Health Canada’s Center for Biologic Evaluation is responsible for providing market authorization to biologic type drugs, vaccines, hormones and monoclonal antibodies.
Dr Yves Aubin is an NMR expert who utilizes the spectroscopy technique to study the structures of protein and biomolecules. His research focuses on using NMR Spectroscopy to assess the structure of biological therapeutics, such as monoclonal antibodies.
When replicating a biological molecule, such as a protein, it is challenging to ensure that “the structure of the new molecule is identical to the original molecule - that’s why we call them biosimilars”, explained Dr Aubin.
According to Dr Aubin the challenge with biopharmaceutical products is that they are very complex molecules obtained from biotechnologies. Small drug molecules like statins are straightforward to characterize because of their small size, therefore it is easy to copy them and demonstrate the similarity. Proteins are much more complex and challenging to copy, so it is more difficult to demonstrate that the composition and structure of the copy is the same or if there are variations. All regulatory agencies across the world have developed guidance for sponsors that seek market authorization of biosimilar products. The common denominator of these guidance is that a comparability exercise must conducted between their proposed product an appropriate reference product, usually the innovator product that is approved in that jurisdiction. Dr Aubin continued, “it’s not yet possible to show that a biosimilar is identical to the originator, so a number of assays need to be done. Using NMR, we can enhance the level of resolution and provide a more precise picture of these molecules. NMR fingerprints are unique to each pharmaceutical product and provide a lot of information that tells us that a biosimilar can be very similar in its structure and composition compared to the originator”. Yves explained that his team is now extending these NMR methods to monoclonal antibodies biosimilars, highlighting that “while these molecules have been very challenging to study, the recent developments in spectrometer hardware and the work of the group of Dr. John Marino at the National Institute of Standards and Technology (NIST) made it possible.” Dr Aubin also commented on their suitability as therapeutics, “antibody biosimilars are relatively quick to prepare, not so expensive to produce, and they can go in the clinic faster to demonstrate whether it is a good or a bad target and therefore obtain proof of concept much faster than with small molecules.”

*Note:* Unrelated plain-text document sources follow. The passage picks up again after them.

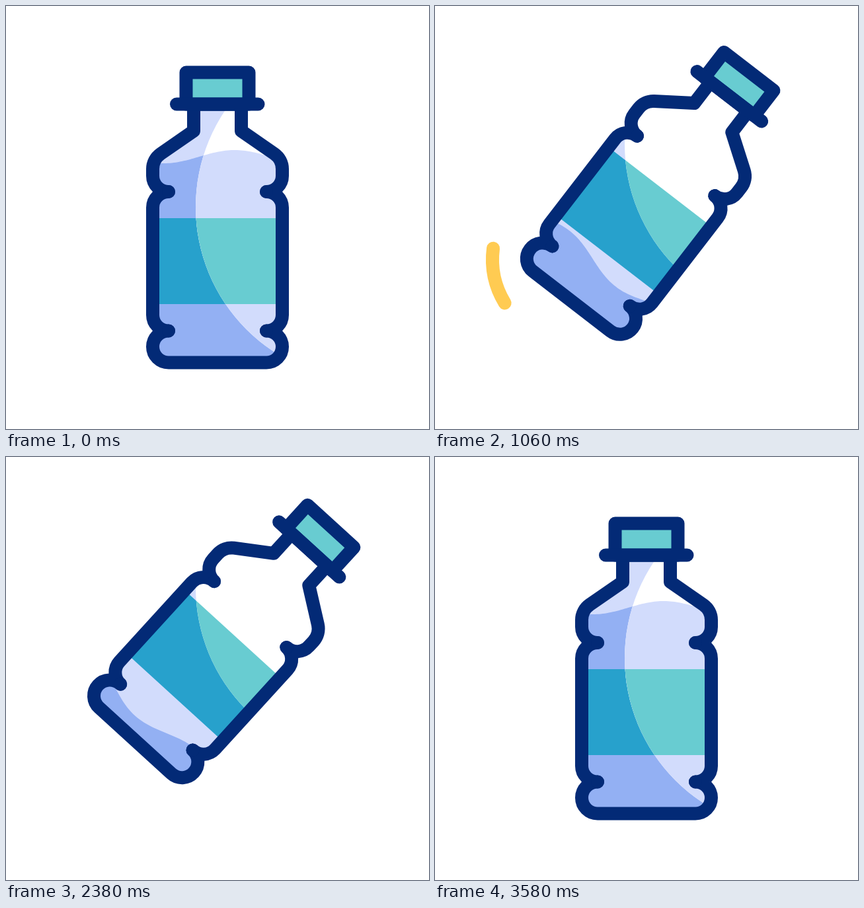
Write an HTML page with a canvas that moves like this. It is 640 px wide and 640 px high and loops after 3.6 s.

```html
<!DOCTYPE html>
<html lang="en">
<head>
<meta charset="utf-8">
<title>Tilting bottle</title>
<style>
  html, body { margin: 0; width: 100%; height: 100%; overflow: hidden; background: #fff; }
  canvas { display: block; width: 100vw; height: 100vh; }
</style>
</head>
<body>
<canvas id="stage"></canvas>
<script>
const SIZE = 640, LOOP = 3600;
const NAVY = '#032a76', TEAL = '#68ccd1', YELLOW = '#ffcb52';
const SHADED = { air: '#d2dcfc', water: '#93b0f3', label: '#27a1cc' };
const LIT = { air: '#ffffff', water: '#d2dcfc', label: TEAL };

const canvas = document.getElementById('stage');
const ctx = canvas.getContext('2d');
const ratio = window.devicePixelRatio || 1;
canvas.width = canvas.height = SIZE * ratio;

const body = new Path2D(`M284 148.5V189L234 223.6A28 28 0 0 0 222 246.6V257
  A24 24 0 0 0 246 281A24 24 0 0 0 222 305V467.5
  A24 24 0 0 0 246 491.5A24 24 0 0 0 222 515.5A24 24 0 0 0 246 539.5H394
  A24 24 0 0 0 418 515.5A24 24 0 0 0 394 491.5A24 24 0 0 0 418 467.5V305
  A24 24 0 0 0 394 281A24 24 0 0 0 418 257V246.6
  A28 28 0 0 0 406 223.6L356 189V148.5Z`);
const cap = new Path2D('M272.5 100.5H367.5V148.5H272.5Z');
const brim = new Path2D('M258 148.5H381.5');
const notches = [[246, 281], [394, 281], [246, 491.5], [394, 491.5]];

const clamp = x => Math.min(1, Math.max(0, x));
const easeOut = x => 1 - (1 - clamp(x)) ** 1.5;

// Symmetric cubic-bezier(.85, 0, .15, 1)
function swing(x) {
  x = clamp(x);
  const a = 0.85;
  let lo = 0, hi = 1, s = x;
  for (let i = 0; i < 30; i++) {
    s = (lo + hi) / 2;
    const bx = 3 * a * (1 - s) ** 2 * s + 3 * (1 - a) * (1 - s) * s * s + s ** 3;
    if (bx < x) lo = s; else hi = s;
  }
  return s * s * (3 - 2 * s);
}

const tiltAt = t => t < 1860 ? swing(t / 1730) : 1 - swing((t - 2000) / 1600);

function pose(k) {
  ctx.translate(320 + 24.3 * k, 320 - 55.2 * k);
  ctx.rotate(44 * k * Math.PI / 180);
  ctx.translate(-320, -320);
}

function drawContents(k, colors) {
  ctx.save();
  pose(k);
  ctx.clip(body);
  ctx.fillStyle = colors.air;
  ctx.fillRect(200, 130, 240, 430);

  const level = 228 + 282 * k, height = 10 + 2.5 * k, trough = 239 - 610 * k;
  ctx.beginPath();
  ctx.moveTo(200, 560);
  for (let x = 200; x <= 440; x += 3) {
    ctx.lineTo(x, level + height * Math.cos((x - trough) / 214 * 2 * Math.PI));
  }
  ctx.lineTo(440, 560);
  ctx.fillStyle = colors.water;
  ctx.fill();

  ctx.fillStyle = colors.label;
  ctx.fillRect(200, 321, 240, 130);
  ctx.restore();
}

function drawOutline(k) {
  ctx.save();
  pose(k);
  ctx.strokeStyle = ctx.fillStyle = NAVY;
  ctx.stroke(body);
  for (const [x, y] of notches) {
    ctx.beginPath();
    ctx.arc(x, y, 10, 0, 2 * Math.PI);
    ctx.fill();
  }
  ctx.fillStyle = TEAL;
  ctx.fill(cap);
  ctx.stroke(cap);
  ctx.stroke(brim);
  ctx.restore();
}

const RIGHT = { x: 261, y: 283, r: 267.5 };
const LEFT = { x: 215, y: 383, r: 128 };
const streaks = [
  { arc: RIGHT, from: 2, to: 46.4, head: 520, tail: 590, span: 403 },
  { arc: LEFT, from: 148.4, to: 191.6, head: 900, tail: 1060, span: 205 },
  { arc: LEFT, from: 191.6, to: 148.4, head: 2540, tail: 2660, span: 205 },
  { arc: RIGHT, from: 46.4, to: 2, head: 2800, tail: 2980, span: 400 }
];

function drawStreak({ arc, from, to, head, tail, span }, t) {
  if (t <= head || t >= tail + span) return;
  const angle = start => (from + (to - from) * easeOut((t - start) / span)) * Math.PI / 180;
  ctx.beginPath();
  ctx.arc(arc.x, arc.y, arc.r, angle(tail), angle(head), to < from);
  ctx.strokeStyle = YELLOW;
  ctx.stroke();
}

function draw(t) {
  const k = tiltAt(t);
  ctx.setTransform(ratio, 0, 0, ratio, 0, 0);
  ctx.fillStyle = '#fff';
  ctx.fillRect(0, 0, SIZE, SIZE);
  ctx.lineWidth = 20;
  ctx.lineCap = ctx.lineJoin = 'round';

  drawContents(k, SHADED);
  ctx.save();
  ctx.beginPath();
  ctx.arc(549, 304 - 111 * k, 262, 0, 2 * Math.PI);
  ctx.clip();
  drawContents(k, LIT);
  ctx.restore();

  drawOutline(k);
  for (const streak of streaks) drawStreak(streak, t);
}

function tick() {
  draw(performance.now() % LOOP);
  requestAnimationFrame(tick);
}
tick();
</script>
</body>
</html>
```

Innovative NMR methods for antibody characterization
“We are collaborating with John Marino at the NIST. His group has demonstrated that it’s possible to look at antibody fragments using NMR. So we are working with them to demonstrate to the industry that the high resolution read out from these spectroscopic fingerprints, can be used to characterize the molecules.” Dr Aubin explained that the “field of antibodies NMR technology is about two years old” and highlighted the importance of this technology for the industry, “before NMR the tools researchers had to analyze the three-dimensional structure of antibodies were limited to FTIR and circular dichroism spectroscopy, which only provide a low resolution structural information, while NMR gives a high-resolution assessment, thus allowing for more detailed analysis.” Commenting on the benefits of NMR, Yves says “we have a very complex pattern that is unique to a given molecule so it provides a very high degree of complexity, from which you can compare a biosimilar product and achieve a higher degree of comparison. Both industry and regulators seek to have a more in depth characterization of these products. With the possibility of using spectroscopy like NMR that level of characterization will be achievable”
What is the future for biosimilars in therapeutics?
“We will see a lot more antibodies hitting the market for numerous diseases”, Dr Aubin explained that this is “not surprising as they can be tailored to such a number of targets.”
“Antibodies are definitely the fastest growing type of drugs in the near future, and I think the small molecule drug market will reflect that as well because the technology to make antibodies is pretty well mastered right now.”
Dr Aubin continued, “antibodies are a good ‘therapeutic’ platform to address a number of diseases whether the goal is to interfere with protein-protein interaction, such as any biological signaling, or to recruit the immune system to destroy unwanted cells such as in cancer therapies. Using NMR as an accurate and reliable means to characterize antibody based therapies should help enable and potentially accelerate, public access to novel treatments that are both safe and effective.”